Diversifying the construction labor force is a key strategic goal given the ongoing skilled labor shortage. The latest labor force statistics from the 2022 American Community Survey[1] show that Non-Hispanic white people account for the majority of workers in the construction industry (57.5%). However, Hispanics make up close to one-third of the construction labor force (31.1%), followed by Black people (5.1%), and Asian people (1.8%).   The most noticeable recent trend in construction employment is the increase in the number and share of Hispanic workers. From 2010 to 2022, the number of Hispanics working in the construction industry rose from 2.5 million to almost 3.7 million. The share of Hispanics employed in the construction industry grew rapidly over the past decade, from 23.6% in 2010 to 31.1% in 2022. Now close to one-third of workers in construction is Hispanic. Hispanics are overrepresented in the construction industry, as they make up 31.1% of construction employment compared to 18.7% across all industries in 2022. Non-Hispanic White people account for 57.5% which is about the same as across all industries (58.3%). Black and Asian people are underrepresented in the construction industry. The share of Hispanic workers in construction varies considerably by state, ranging from only 2% in West Virginia, Vermont, and Maine to more than 50% in New Mexico, Texas, California and Nevada. Hispanic workers in the construction industry are more geographically concentrated in the Southern and Western states, where a large number of Hispanic people reside. In fact, 54% of the nation’s Hispanic construction workforce is concentrated in three states – Texas (827,000), California (775,000), and Florida (373,000). New Mexico also stands out for registering the highest share of Hispanic people in the construction labor force (64%).  Texas is next on the list, with Hispanic people accounting for 63% of its construction workforce, followed by California at 58%. In contrast, the construction industry in the Northeast region relies heavily on non-Hispanic white Americans. Non-Hispanic White people make up more than 95% of the construction workforce in New Hampshire, West Virginia, Vermont, Maine. Black and Asian people are underrepresented in the construction industry in most states. Black people comprise only 5.1% of the construction workforce, while their share in the US labor force is almost 12%. States with the largest share of Black workers in construction are Mississippi (19%), followed by Alabama (13%), and Maryland (34%). Asian people account for less than 2% of the US construction workforce. However, their share is significant in Hawaii, where 28% of construction workers are Asian. [1] From this post, American Community Survey, PUMS Data is and will be used as the data source for the demographic estimates of construction workforce.
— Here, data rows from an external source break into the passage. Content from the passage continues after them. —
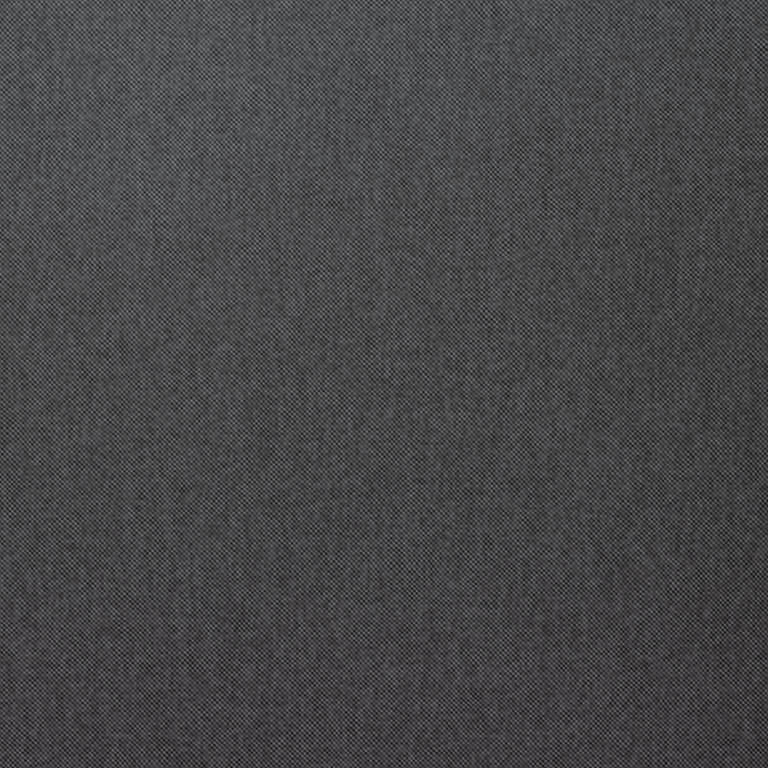
This texture is drawn by a Shadertoy shader. Its source:

```glsl
// Fine charcoal plain-weave cloth with staggered stitches, uneven yarn and soft light from the upper left.

const float TAU = 6.2831853;
const vec2 REPEATS = vec2(154.0, 154.0);   // weave repeats across and down
const vec3 WARM_TINT = vec3(1.015, 0.980, 1.005);
const vec3 COOL_TINT = vec3(0.985, 1.003, 1.015);

// Integer hash of a lattice cell, 0 to 1
float hash(vec2 cell) {
    uvec2 q = uvec2(ivec2(cell)) * uvec2(73856093u, 19349663u);
    uint h = q.x ^ q.y;
    h = (h ^ (h >> 15)) * 739982445u;
    h = (h ^ (h >> 12)) * 695872825u;
    return float((h ^ (h >> 15)) & 65535u) / 65535.0;
}

// Smooth value noise, -1 to 1
float noise(vec2 p) {
    vec2 cell = floor(p);
    vec2 f = p - cell;
    f = f * f * (3.0 - 2.0 * f);
    float low = mix(hash(cell), hash(cell + vec2(1, 0)), f.x);
    float high = mix(hash(cell + vec2(0, 1)), hash(cell + vec2(1, 1)), f.x);
    return 2.0 * mix(low, high, f.y) - 1.0;
}

// Checkered stitch relief: bright yarn crowns between dark gaps
float stitches(vec2 p) {
    vec2 wave = cos(TAU * p);
    float relief = wave.x * wave.y;
    float slant = 0.25 * cos(TAU * (p.x + p.y));
    return relief + slant;
}

// Uneven yarn: single stitches, short warp streaks and fainter weft streaks
float yarnWear(vec2 p) {
    float fleck = noise(p * 2.0 + 17.0);
    float warpStreak = noise(vec2(p.x * 1.8, p.y * 0.16) + 51.0);
    float weftStreak = noise(vec2(p.x * 0.20, p.y * 1.8) + 83.0);
    return 0.050 * fleck + 0.016 * warpStreak + 0.008 * weftStreak;
}

// Broad lighting over the cloth
float lighting(vec2 uv) {
    vec2 toGlow = (uv - vec2(0.20, 0.90)) / vec2(0.42, 0.50);
    float glow = exp(-dot(toGlow, toGlow));
    float rightShade = smoothstep(0.72, 1.05, uv.x);
    float clouds = noise(uv * 5.0 + 7.0) + 0.5 * noise(uv * 11.0 + 29.0);
    return 0.248 + 0.050 * uv.y + 0.032 * glow - 0.024 * rightShade + 0.005 * clouds;
}

vec3 cloth(vec2 uv) {
    // Threads wander slightly from the straight grid
    vec2 drift = vec2(noise(uv * vec2(40.0, 16.0)), noise(uv * vec2(16.0, 40.0) + 40.0));
    vec2 p = uv * REPEATS + 0.20 * drift;
    float contrast = 0.106 * (1.0 + 0.40 * noise(p * 0.6 + 63.0));
    float tone = lighting(uv) + contrast * stitches(p) + yarnWear(p);
    float coolness = clamp(0.65 * uv.y + 3.0 * (tone - 0.24), 0.0, 1.0);
    return tone * mix(WARM_TINT, COOL_TINT, coolness);
}

void mainImage(out vec4 fragColor, in vec2 fragCoord) {
    // Average four samples per pixel to keep the fine weave smooth
    vec3 color = vec3(0.0);
    for (int i = 0; i < 4; i++) {
        vec2 offset = vec2(i % 2, i / 2) * 0.5 - 0.25;
        color += cloth((fragCoord + offset) / iResolution.xy);
    }
    fragColor = vec4(clamp(color / 4.0, 0.0, 1.0), 1.0);
}
```
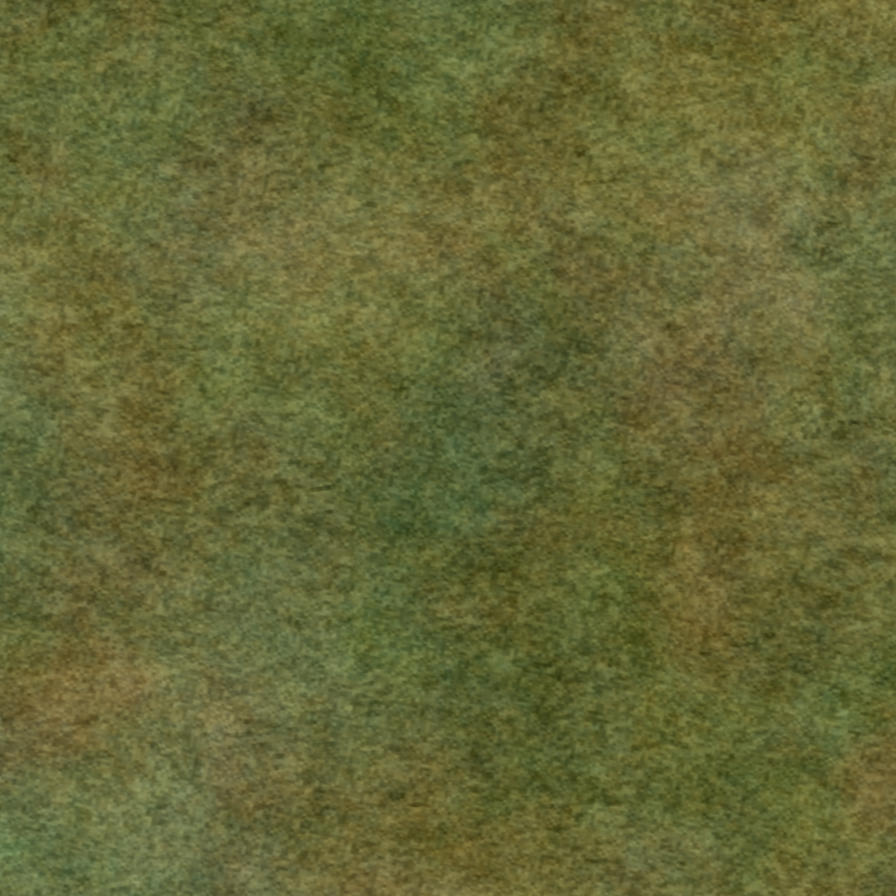
Reproduce this texture procedurally as a Shadertoy shader.

```glsl
// Weathered meadow turf: broad drifts of olive, moss and straw colour
// built from fractal value noise, with mid-sized clumps, fine sideways
// blade grain and a few thin dark creases laid over them.

const vec3 OLIVE = vec3(0.394, 0.408, 0.214);
const vec3 WARM_SHIFT = vec3(0.075, -0.020, -0.010);
const vec3 GREY_SHIFT = vec3(0.000, 0.012, 0.066);
const vec3 LIGHT_SHIFT = vec3(1.0, 1.0, 0.80);
const vec3 STRAW_SHIFT = vec3(0.024, 0.002, -0.018);

float hash(ivec2 cell, uint seed) {
    uint h = uint(cell.x) * 374761393u + uint(cell.y) * 668265263u
           + seed * 974634777u;
    h = (h ^ (h >> 13)) * 1274126177u;
    h = (h ^ (h >> 16)) * 2246822519u;
    h ^= h >> 15;
    return float(h & 65535u) / 65535.0;
}

// Smooth value noise in the range -1 to 1
float noise(vec2 p, uint seed) {
    ivec2 cell = ivec2(floor(p));
    vec2 f = fract(p);
    f = f * f * f * (f * (f * 6.0 - 15.0) + 10.0);
    float low = mix(hash(cell, seed), hash(cell + ivec2(1, 0), seed), f.x);
    float high = mix(hash(cell + ivec2(0, 1), seed),
                     hash(cell + ivec2(1, 1), seed), f.x);
    return 2.0 * mix(low, high, f.y) - 1.0;
}

vec2 rotate(vec2 p, float angle) {
    float c = cos(angle), s = sin(angle);
    return vec2(c * p.x - s * p.y, s * p.x + c * p.y);
}

// Octaves are turned against each other to hide the lattice
float fbm(vec2 p, int octaves, float gain, uint seed) {
    float sum = 0.0, total = 0.0, weight = 1.0;
    for (int i = 0; i < octaves; i++) {
        sum += weight * noise(p, seed + uint(i));
        total += weight;
        weight *= gain;
        p = rotate(p, 0.65) * 2.03 + 7.3;
    }
    return sum / total;
}

// Short blades: two layers of stretched noise, crossing at a slight angle
float bladeGrain(vec2 p, uint seed) {
    float coarse = noise(rotate(p, -0.15) * vec2(120.0, 185.0), seed);
    float fine = noise(rotate(p, 0.22) * vec2(230.0, 300.0), seed + 1u);
    return 0.46 * coarse + 0.54 * fine;
}

// Thin dark lines that show only inside scattered patches
float creases(vec2 p, uint seed) {
    float line = noise(rotate(p, -0.12) * vec2(55.0, 150.0), seed);
    float patches = fbm(p * 11.0, 2, 0.5, seed + 1u);
    return smoothstep(0.30, 0.85, line) * smoothstep(0.10, 0.60, patches);
}

void mainImage(out vec4 fragColor, in vec2 fragCoord) {
    vec2 p = fragCoord / iResolution.y;

    // Gentle bending makes the drifts and blades wander
    vec2 bend = vec2(fbm(p * 6.0, 3, 0.5, 11u), fbm(p * 6.0, 3, 0.5, 21u));
    vec2 drift = p + 0.06 * bend;
    vec2 blade = p + 0.006 * bend;

    // Broad colour drifts
    float warmth = fbm(rotate(drift, 0.4) * 4.5, 5, 0.62, 31u);
    float greyness = fbm(rotate(drift, 1.1) * 4.0, 5, 0.60, 41u);
    float brightness = fbm(rotate(drift, 0.8) * 4.5, 4, 0.60, 51u);

    // Clumps and grain
    float clumps = fbm(rotate(blade, 0.1) * vec2(26.0, 38.0), 3, 0.8, 61u);
    float grain = bladeGrain(blade, 71u);
    float straw = fbm(rotate(blade, 0.3) * vec2(62.0, 85.0), 2, 0.8, 81u);

    float light = 0.080 * brightness + 0.080 * clumps + 0.108 * grain
                - 0.070 * creases(blade, 91u);

    vec3 turf = OLIVE + WARM_SHIFT * warmth + GREY_SHIFT * greyness
              + STRAW_SHIFT * straw + LIGHT_SHIFT * light;
    fragColor = vec4(clamp(turf, 0.0, 1.0), 1.0);
}
```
Discover more from Eye On Housing Subscribe to get the latest posts to your email.

Hispanics Comprise 31% of the Construction Workforce2024-06-17T09:20:07-05:00

Texas, California, and Florida Lead in Hiring Female Construction Workers


In 2022, around 1.29 million women worked in construction in the United States, accounting for 10.97% of the industry, according to the 2022 American Community Survey.  Within the construction industry, women are more likely to be found in such occupations as office and administrative support, management, business, and financial operations. Only 2.8% of women in construction work in actual trade roles.  Increasing the number of women in construction could help address the current labor shortage problem. This post focuses on the number and the share of women working in construction across different states. As of 2022, the state with the largest number of women working in construction was Texas (137,000), followed by California (135,000) and Florida (119,000). These three states accounted for 30% of all women employed in the industry. The larger populations and thriving construction industries in these three states provided more opportunities and higher participation rates for women in construction. In contrast, Vermont had the smallest number, approximately 1,800 women in construction, among all 50 states. Compared to the national average (10.97%), 27 states had a higher concentration of women in construction in 2022. Alaska had the highest share of female construction workers, making up 15.8% of workers in the industry. States like South Carolina, Oregon, and Florida also had a higher concentration of women working in construction, with 14.1%, 14.0% and 13.5% of their workforce, respectively. Discover more from Eye On Housing Subscribe to get the latest posts to your email.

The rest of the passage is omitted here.